(Records from a data source)
▬▬▬▬▬▬
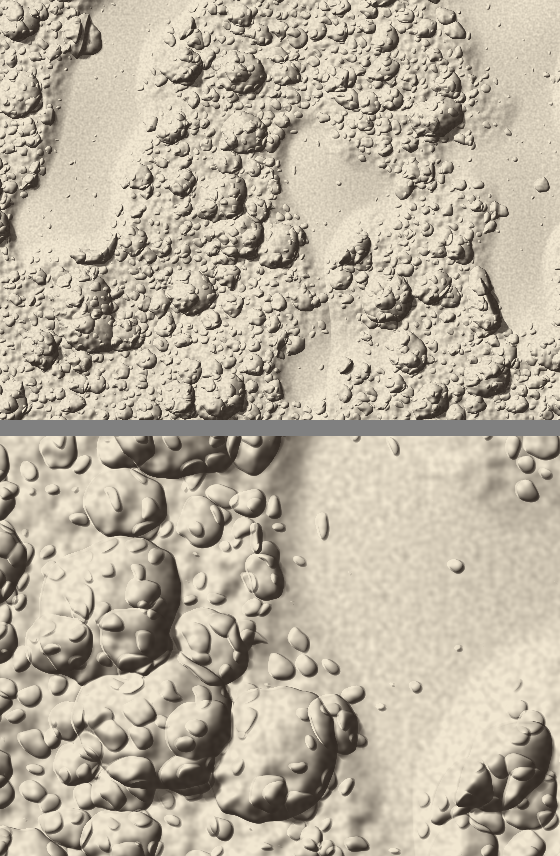
Top, the full canvas; bottom, a detail of the centre.
Give the GLSL for this texture, as a Shadertoy shader.

```glsl
// Sunlit slope of dry sand: smooth lanes between drifts of crumbled lumps.
// A height field of jittered domes and gradient noise is lit from the upper
// left, with cast shadows found by a short march towards the sun.

vec2 hash2(vec2 p) {
    vec3 q = fract(p.xyx * vec3(0.1031, 0.1030, 0.0973));
    q += dot(q, q.yzx + 33.33);
    return fract((q.xx + q.yz) * q.zy);
}

float cornerSlope(vec2 cell, vec2 offset) {
    return dot(hash2(cell + 71.0) * 2.0 - 1.0, offset);
}

float gradientNoise(vec2 p) {
    vec2 i = floor(p), f = fract(p);
    vec2 u = f * f * f * (f * (f * 6.0 - 15.0) + 10.0);
    vec2 x = vec2(1.0, 0.0);
    return mix(mix(cornerSlope(i, f), cornerSlope(i + x, f - x), u.x),
               mix(cornerSlope(i + x.yx, f - x.yx), cornerSlope(i + 1.0, f - 1.0), u.x), u.y);
}

float segmentDistance(vec2 p, vec2 a, vec2 b) {
    vec2 ab = b - a;
    return length(p - a - ab * clamp(dot(p - a, ab) / dot(ab, ab), 0.0, 1.0));
}

// 0 on the smooth lanes, 1 where the sand is broken into lumps
float rubbleMask(vec2 p) {
    p.x += 0.06 * gradientNoise(p * 5.0);
    float lane = segmentDistance(p, vec2(0.36, 1.05), vec2(0.18, 0.50)) - 0.09;
    lane = min(lane, segmentDistance(p, vec2(1.22, 1.05), vec2(1.29, 0.35)) - 0.11);
    lane = min(lane, segmentDistance(p, vec2(0.75, 0.65), vec2(0.80, 0.08)) - 0.05);
    return smoothstep(-0.03, 0.07, lane + 0.2 * gradientNoise(p * vec2(7.0, 4.5) + 3.0));
}

// One layer of rounded lumps, in units of its own cells
float lumps(vec2 p, float rubble, float density) {
    vec2 base = floor(p);
    float top = 0.0;
    for (int j = -1; j <= 1; j++)
    for (int i = -1; i <= 1; i++) {
        vec2 cell = base + vec2(i, j);
        vec2 place = hash2(cell), kind = hash2(cell + 37.0);
        vec2 d = p - cell - 0.2 - 0.6 * place;
        float grown = smoothstep(kind.x - 0.15, kind.x + 0.15, rubble * density + 0.03);
        float radius = mix(0.25, 0.58, kind.y * kind.y) * grown + 0.001;
        d += 0.25 * (place.x - 0.5) * d.yx;
        d.y *= 0.9 + 0.4 * place.y;
        float dome = max(1.0 - dot(d, d) / (radius * radius), 0.0);
        top = max(top, radius * pow(dome, 0.6));
    }
    return top;
}

float sandHeight(vec2 p) {
    float rubble = rubbleMask(p);
    float coarse = gradientNoise(p * 24.0), fine = gradientNoise(p * 62.0 + 5.0);
    vec2 q = p + 0.012 * vec2(coarse, -coarse) + 0.005 * vec2(fine, fine);
    float h = 0.02 * gradientNoise(p * 3.5) + 0.015 * rubble;
    h += lumps(q * 8.0, rubble, 0.65) * 0.55 / 8.0;
    h += lumps(q * 19.0 + 11.0, rubble, 0.75) * 0.5 / 19.0;
    h += lumps(q * 46.0 + 23.0, rubble, 0.7) * 0.45 / 46.0;
    return h + rubble * (0.006 * coarse + 0.004 * fine);
}

// Share of sunlight that reaches the ground
float sunlight(vec2 p, float h, vec3 sun) {
    float slope = sun.z / length(sun.xy);
    vec2 heading = normalize(sun.xy);
    float blocked = 0.0;
    for (int i = 1; i <= 10; i++) {
        float reach = 0.0055 * float(i);
        blocked = max(blocked, sandHeight(p + heading * reach) - h - slope * reach);
    }
    return 1.0 - smoothstep(0.0, 0.006, blocked);
}

void mainImage(out vec4 fragColor, in vec2 fragCoord) {
    vec2 p = fragCoord / iResolution.y;
    vec3 sun = normalize(vec3(-0.55, 0.50, 0.64));

    // Relief
    float h = sandHeight(p), e = 0.002;
    vec2 rise = vec2(sandHeight(p + vec2(e, 0.0)), sandHeight(p + vec2(0.0, e))) - h;
    vec3 normal = normalize(vec3(-rise / e, 1.0));

    // Sun, shade and a little light from the sky
    float lit = smoothstep(-0.06, 0.85, dot(normal, sun));
    lit *= mix(0.2, 1.0, sunlight(p, h, sun));
    lit += 0.06 * normal.z;

    // Single grains and faint damp patches
    float grain = 0.17 * gradientNoise(p * 190.0) + 0.11 * gradientNoise(p * 105.0 + 7.0);
    lit += grain * (0.35 + 0.65 * lit) + 0.04 * gradientNoise(p * 6.0 + 2.0);

    vec3 shade = vec3(0.20, 0.17, 0.145), sand = vec3(0.89, 0.85, 0.77);
    fragColor = vec4(mix(shade, sand, clamp(lit, 0.0, 1.08)), 1.0);
}
```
▬▬▬▬▬▬
**PROBLEM STATEMENT**
Repeat every entry above precisely, leaving each picture out.

**RESPONSE TO THE TASK**
Top, the full canvas; bottom, a detail of the centre.
Give the GLSL for this texture, as a Shadertoy shader.

```glsl
// Sunlit slope of dry sand: smooth lanes between drifts of crumbled lumps.
// A height field of jittered domes and gradient noise is lit from the upper
// left, with cast shadows found by a short march towards the sun.

vec2 hash2(vec2 p) {
    vec3 q = fract(p.xyx * vec3(0.1031, 0.1030, 0.0973));
    q += dot(q, q.yzx + 33.33);
    return fract((q.xx + q.yz) * q.zy);
}

float cornerSlope(vec2 cell, vec2 offset) {
    return dot(hash2(cell + 71.0) * 2.0 - 1.0, offset);
}

float gradientNoise(vec2 p) {
    vec2 i = floor(p), f = fract(p);
    vec2 u = f * f * f * (f * (f * 6.0 - 15.0) + 10.0);
    vec2 x = vec2(1.0, 0.0);
    return mix(mix(cornerSlope(i, f), cornerSlope(i + x, f - x), u.x),
               mix(cornerSlope(i + x.yx, f - x.yx), cornerSlope(i + 1.0, f - 1.0), u.x), u.y);
}

float segmentDistance(vec2 p, vec2 a, vec2 b) {
    vec2 ab = b - a;
    return length(p - a - ab * clamp(dot(p - a, ab) / dot(ab, ab), 0.0, 1.0));
}

// 0 on the smooth lanes, 1 where the sand is broken into lumps
float rubbleMask(vec2 p) {
    p.x += 0.06 * gradientNoise(p * 5.0);
    float lane = segmentDistance(p, vec2(0.36, 1.05), vec2(0.18, 0.50)) - 0.09;
    lane = min(lane, segmentDistance(p, vec2(1.22, 1.05), vec2(1.29, 0.35)) - 0.11);
    lane = min(lane, segmentDistance(p, vec2(0.75, 0.65), vec2(0.80, 0.08)) - 0.05);
    return smoothstep(-0.03, 0.07, lane + 0.2 * gradientNoise(p * vec2(7.0, 4.5) + 3.0));
}

// One layer of rounded lumps, in units of its own cells
float lumps(vec2 p, float rubble, float density) {
    vec2 base = floor(p);
    float top = 0.0;
    for (int j = -1; j <= 1; j++)
    for (int i = -1; i <= 1; i++) {
        vec2 cell = base + vec2(i, j);
        vec2 place = hash2(cell), kind = hash2(cell + 37.0);
        vec2 d = p - cell - 0.2 - 0.6 * place;
        float grown = smoothstep(kind.x - 0.15, kind.x + 0.15, rubble * density + 0.03);
        float radius = mix(0.25, 0.58, kind.y * kind.y) * grown + 0.001;
        d += 0.25 * (place.x - 0.5) * d.yx;
        d.y *= 0.9 + 0.4 * place.y;
        float dome = max(1.0 - dot(d, d) / (radius * radius), 0.0);
        top = max(top, radius * pow(dome, 0.6));
    }
    return top;
}

float sandHeight(vec2 p) {
    float rubble = rubbleMask(p);
    float coarse = gradientNoise(p * 24.0), fine = gradientNoise(p * 62.0 + 5.0);
    vec2 q = p + 0.012 * vec2(coarse, -coarse) + 0.005 * vec2(fine, fine);
    float h = 0.02 * gradientNoise(p * 3.5) + 0.015 * rubble;
    h += lumps(q * 8.0, rubble, 0.65) * 0.55 / 8.0;
    h += lumps(q * 19.0 + 11.0, rubble, 0.75) * 0.5 / 19.0;
    h += lumps(q * 46.0 + 23.0, rubble, 0.7) * 0.45 / 46.0;
    return h + rubble * (0.006 * coarse + 0.004 * fine);
}

// Share of sunlight that reaches the ground
float sunlight(vec2 p, float h, vec3 sun) {
    float slope = sun.z / length(sun.xy);
    vec2 heading = normalize(sun.xy);
    float blocked = 0.0;
    for (int i = 1; i <= 10; i++) {
        float reach = 0.0055 * float(i);
        blocked = max(blocked, sandHeight(p + heading * reach) - h - slope * reach);
    }
    return 1.0 - smoothstep(0.0, 0.006, blocked);
}

void mainImage(out vec4 fragColor, in vec2 fragCoord) {
    vec2 p = fragCoord / iResolution.y;
    vec3 sun = normalize(vec3(-0.55, 0.50, 0.64));

    // Relief
    float h = sandHeight(p), e = 0.002;
    vec2 rise = vec2(sandHeight(p + vec2(e, 0.0)), sandHeight(p + vec2(0.0, e))) - h;
    vec3 normal = normalize(vec3(-rise / e, 1.0));

    // Sun, shade and a little light from the sky
    float lit = smoothstep(-0.06, 0.85, dot(normal, sun));
    lit *= mix(0.2, 1.0, sunlight(p, h, sun));
    lit += 0.06 * normal.z;

    // Single grains and faint damp patches
    float grain = 0.17 * gradientNoise(p * 190.0) + 0.11 * gradientNoise(p * 105.0 + 7.0);
    lit += grain * (0.35 + 0.65 * lit) + 0.04 * gradientNoise(p * 6.0 + 2.0);

    vec3 shade = vec3(0.20, 0.17, 0.145), sand = vec3(0.89, 0.85, 0.77);
    fragColor = vec4(mix(shade, sand, clamp(lit, 0.0, 1.08)), 1.0);
}
```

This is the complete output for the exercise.